Polar Bear Questions
By Dr. Thea Bechshoft
Images of polar bears are often of white bears in white surroundings. In some languages, they are even knowns as ice bears or white bears. However, the story behind the colors of a polar bear is more complex than what meets the eye. It involves not only white, but also pink, black, and blue.
Newborn polar bear cubs fit within the palm of your hand; weighing about 500 grams (1 pound), they are blind and toothless, with pink skin showing through a short white fuzz. Even their little nose and foot pads are pink! But—at the age of 3-4 months, around the same time that mom and cubs emerge from the maternity den, the cub’s pink skin turns black. Under their thickening coat of fur, the now black skin is most easily seen on their nose, lips, and foot pads. However, even though the color shift is obvious, we still don’t know what the purpose of it is.

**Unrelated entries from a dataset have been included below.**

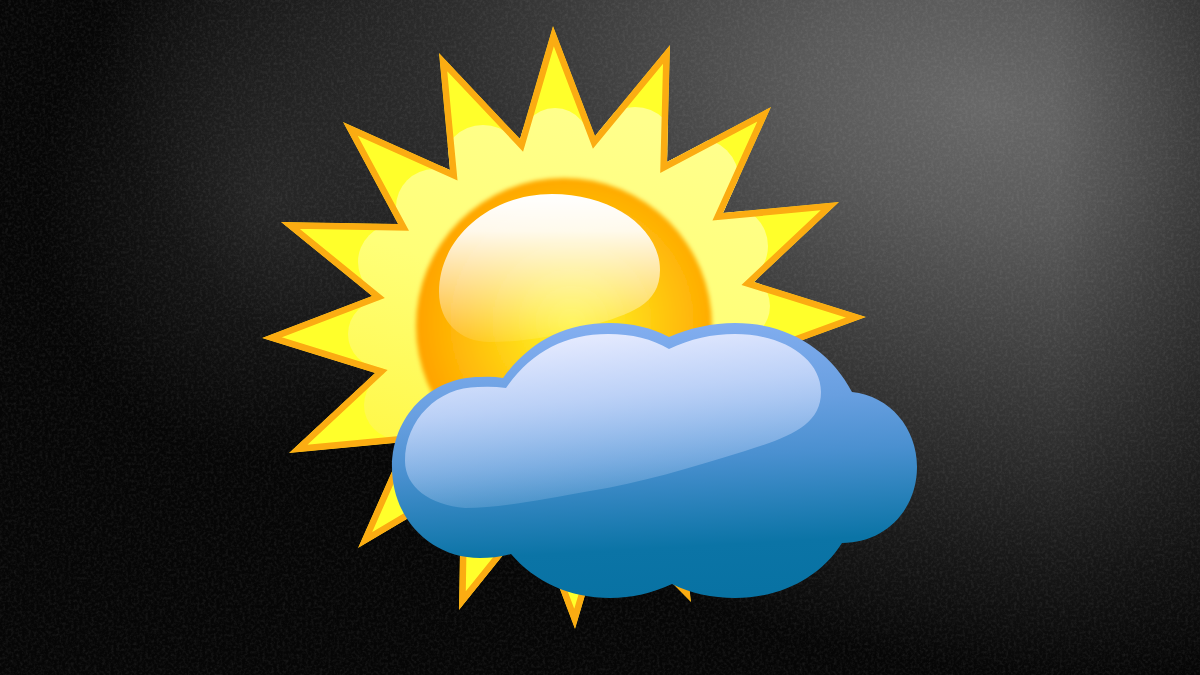
<!DOCTYPE html>
<html lang="en">
<head>
<meta charset="utf-8">
<title>Sun behind a cloud</title>
<style>
:root {
  --night: #060606;
  --ray-edge: #fbac12;
  --ray: #ffff2b;
  --ray-glow: #ffff8c;
  --cloud-rim: #83aef0;
  --cloud-mid: #4a90d0;
  --cloud-base: #0872a3;
}
html, body { margin: 0; height: 100%; overflow: hidden; background: var(--night); }
.weather { display: block; width: 1200px; height: 675px; }
.ray-fill { fill: var(--ray); }
.ray-edge { fill: none; stroke: var(--ray-edge); stroke-width: 13; stroke-linejoin: miter; }
.ray-glow { fill: var(--ray-glow); }
</style>
</head>
<body>
<svg class="weather" viewBox="0 0 1200 675" role="img" aria-label="Sun partly covered by a blue cloud">
  <defs>
    <radialGradient id="backlight" gradientUnits="userSpaceOnUse" cx="0" cy="0" r="1" gradientTransform="translate(985 105) rotate(12) scale(900 560)">
      <stop offset="0" stop-color="#686868"/>
      <stop offset=".2" stop-color="#5a5a5a"/>
      <stop offset=".5" stop-color="#383838"/>
      <stop offset=".8" stop-color="#171717"/>
      <stop offset="1" stop-color="#060606"/>
    </radialGradient>
    <radialGradient id="left-haze" gradientUnits="userSpaceOnUse" cx="0" cy="0" r="1" gradientTransform="translate(270 200) scale(230 260)">
      <stop offset="0" stop-color="#444" stop-opacity=".42"/>
      <stop offset="1" stop-color="#444" stop-opacity="0"/>
    </radialGradient>
    <linearGradient id="right-shade">
      <stop offset=".88" stop-color="#000" stop-opacity="0"/>
      <stop offset="1" stop-color="#000" stop-opacity=".3"/>
    </linearGradient>
    <filter id="grain" x="0" y="0" width="100%" height="100%">
      <feTurbulence type="fractalNoise" baseFrequency=".35" numOctaves="3" seed="4"/>
      <feColorMatrix values="0 0 0 0 1  0 0 0 0 1  0 0 0 0 1  .5 0 0 0 -.2"/>
    </filter>
    <filter id="soften" x="-10%" y="-10%" width="120%" height="120%"><feGaussianBlur stdDeviation="2.2"/></filter>
    <path id="rays" d="M553 26 595 136 670 45 667 162 771 107 723 213 839 202 754 282 866 317 754 358 839 433 724 420 780 530 677 485 691 602 608 518 575 629 533 518 459 610 461 487 358 548 405 442 289 453 375 373 262 338 372 296 281 222 398 224 343 122 450 170 439 53 520 139Z"/>
    <clipPath id="rays-clip"><use href="#rays"/></clipPath>
    <linearGradient id="glow-fade" gradientUnits="userSpaceOnUse" x1="600" y1="110" x2="500" y2="470">
      <stop offset="0" stop-color="#ffff8c"/>
      <stop offset=".5" stop-color="#ffff78"/>
      <stop offset="1" stop-color="#fff84a"/>
    </linearGradient>
    <radialGradient id="disc" gradientUnits="userSpaceOnUse" cx="572" cy="322" r="150">
      <stop offset="0" stop-color="#fff22e"/>
      <stop offset=".3" stop-color="#ffe21c"/>
      <stop offset=".65" stop-color="#ffc30c"/>
      <stop offset="1" stop-color="#ffa500"/>
    </radialGradient>
    <linearGradient id="disc-shine" x1="0" y1="0" x2="0" y2="1">
      <stop offset="0" stop-color="#fff"/>
      <stop offset=".25" stop-color="#fff" stop-opacity=".92"/>
      <stop offset="1" stop-color="#fff" stop-opacity=".1"/>
    </linearGradient>
    <linearGradient id="cloud-body" gradientUnits="userSpaceOnUse" x1="640" y1="323" x2="655" y2="598">
      <stop offset="0" stop-color="#83aef0"/>
      <stop offset=".3" stop-color="#689fe0"/>
      <stop offset=".5" stop-color="#4a90d0"/>
      <stop offset=".82" stop-color="#0b74a6"/>
      <stop offset="1" stop-color="#0872a3"/>
    </linearGradient>
    <linearGradient id="cloud-shine" gradientUnits="userSpaceOnUse" x1="620" y1="334" x2="640" y2="505">
      <stop offset="0" stop-color="#e8ecff" stop-opacity=".95"/>
      <stop offset=".35" stop-color="#dbe4ff" stop-opacity=".72"/>
      <stop offset="1" stop-color="#c8dcff" stop-opacity=".1"/>
    </linearGradient>
  </defs>

  <g id="backdrop">
    <rect width="1200" height="675" fill="#060606"/>
    <rect width="1200" height="675" fill="url(#backlight)"/>
    <rect width="1200" height="675" fill="url(#left-haze)"/>
    <rect width="1200" height="675" fill="url(#right-shade)"/>
    <rect width="1200" height="675" filter="url(#grain)" opacity=".3"/>
  </g>

  <g id="sun">
    <g clip-path="url(#rays-clip)">
      <use href="#rays" class="ray-fill"/>
      <g fill="url(#glow-fade)">
        <circle cx="564" cy="326" r="186"/>
        <ellipse cx="555" cy="152" rx="38" ry="44"/>
        <circle cx="483" cy="166" r="41"/>
        <circle cx="635" cy="148" r="41"/>
        <circle cx="697" cy="180" r="42"/>
        <circle cx="728" cy="246" r="40"/>
        <circle cx="736" cy="306" r="34"/>
        <circle cx="434" cy="207" r="38"/>
        <circle cx="396" cy="262" r="38"/>
        <circle cx="382" cy="334" r="34"/>
        <circle cx="398" cy="405" r="34"/>
      </g>
      <use href="#rays" class="ray-edge"/>
    </g>
    <circle id="sun-disc" cx="564" cy="326" r="148" fill="url(#disc)" filter="url(#soften)"/>
    <path id="sun-shine" fill="url(#disc-shine)" d="M439 292C439 238 490 194 552 194C612 194 660 228 660 270C660 305 630 314 590 326C555 337 520 342 490 342C460 342 439 322 439 292Z"/>
  </g>

  <g id="cloud">
    <path fill="url(#cloud-body)" d="M503 378C530 341 565 323 610 323C632 323 652 328 669 337C690 328 712 323 735 323C788 323 830 350 852 392C890 396 917 428 917 467C917 510 885 543 842 543C820 578 780 598 735 598C712 598 690 593 672 584C652 593 632 598 610 598C570 598 535 582 511 554C500 557 490 558 480 558C430 558 392 518 392 467C392 417 430 377 480 377Q492 376 503 378Z"/>
    <path fill="url(#cloud-shine)" d="M405 461C405 420 438 387 478 387Q492 386 506 388C531 352 565 334 608 334C632 334 652 339 669 349C690 339 712 334 735 334C782 334 821 358 821 392C821 425 790 437 745 451C690 468 640 483 590 491C540 500 500 508 465 508C430 505 405 487 405 461Z"/>
  </g>
</svg>
</body>
</html>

No albino polar bears have ever been reported in the wild or in zoos, which indicates that having black skin (and dark eyes) is apparently very important in this species. Our two best hypotheses as to why having black skin is essential to polar bears are both related to the sun:
First, darker colors are better at absorbing heat from the sun, which is an advantage to a polar bear trying to stay warm in the Arctic. Second, the dark color likely protects the bear against harmful UV radiation from the sun. Generally speaking, darker skin (or rather, higher concentration of the dark pigment called melanin) has been found to provide better protection against the sun’s UV rays. This goes for a wide range of organisms, from humans to blue whales. In the case of the polar bear, the sunlight it is exposed to is intensified when it is reflected off the snow, sea ice, and water that make up the bear’s environment much of the year.
Intriguingly, the polar bear skin color change also applies to their tongue and mouth. Polar bears are born with a pink tongue, which—after a few months—starts to become mottled with black. The tongue of adult polar bears varies in color: some animals still have a lot of pink showing, some are so mottled that they look blue, and some are nearly all or completely black in color. The roof of a polar bear’s mouth and its inside cheeks are also dark in color. (Sometimes you will see pictures of adult polar bears with bright blue or even pink tongues and cheeks. But these are rugs, and the inside of the mouth is made of plastic).
As far as I know there is no specific ecological reason for polar bear tongues to be the mottled dark color that they are. Perhaps it is simply a trait that is linked genetically to the general change in skin color?
Dr. Thea Bechshoft is a staff scientist with Polar Bears International, based in Aarhus, Denmark. Follow her popular Polar Bear Questions series on Facebook and Instagram—and ask a question of your own!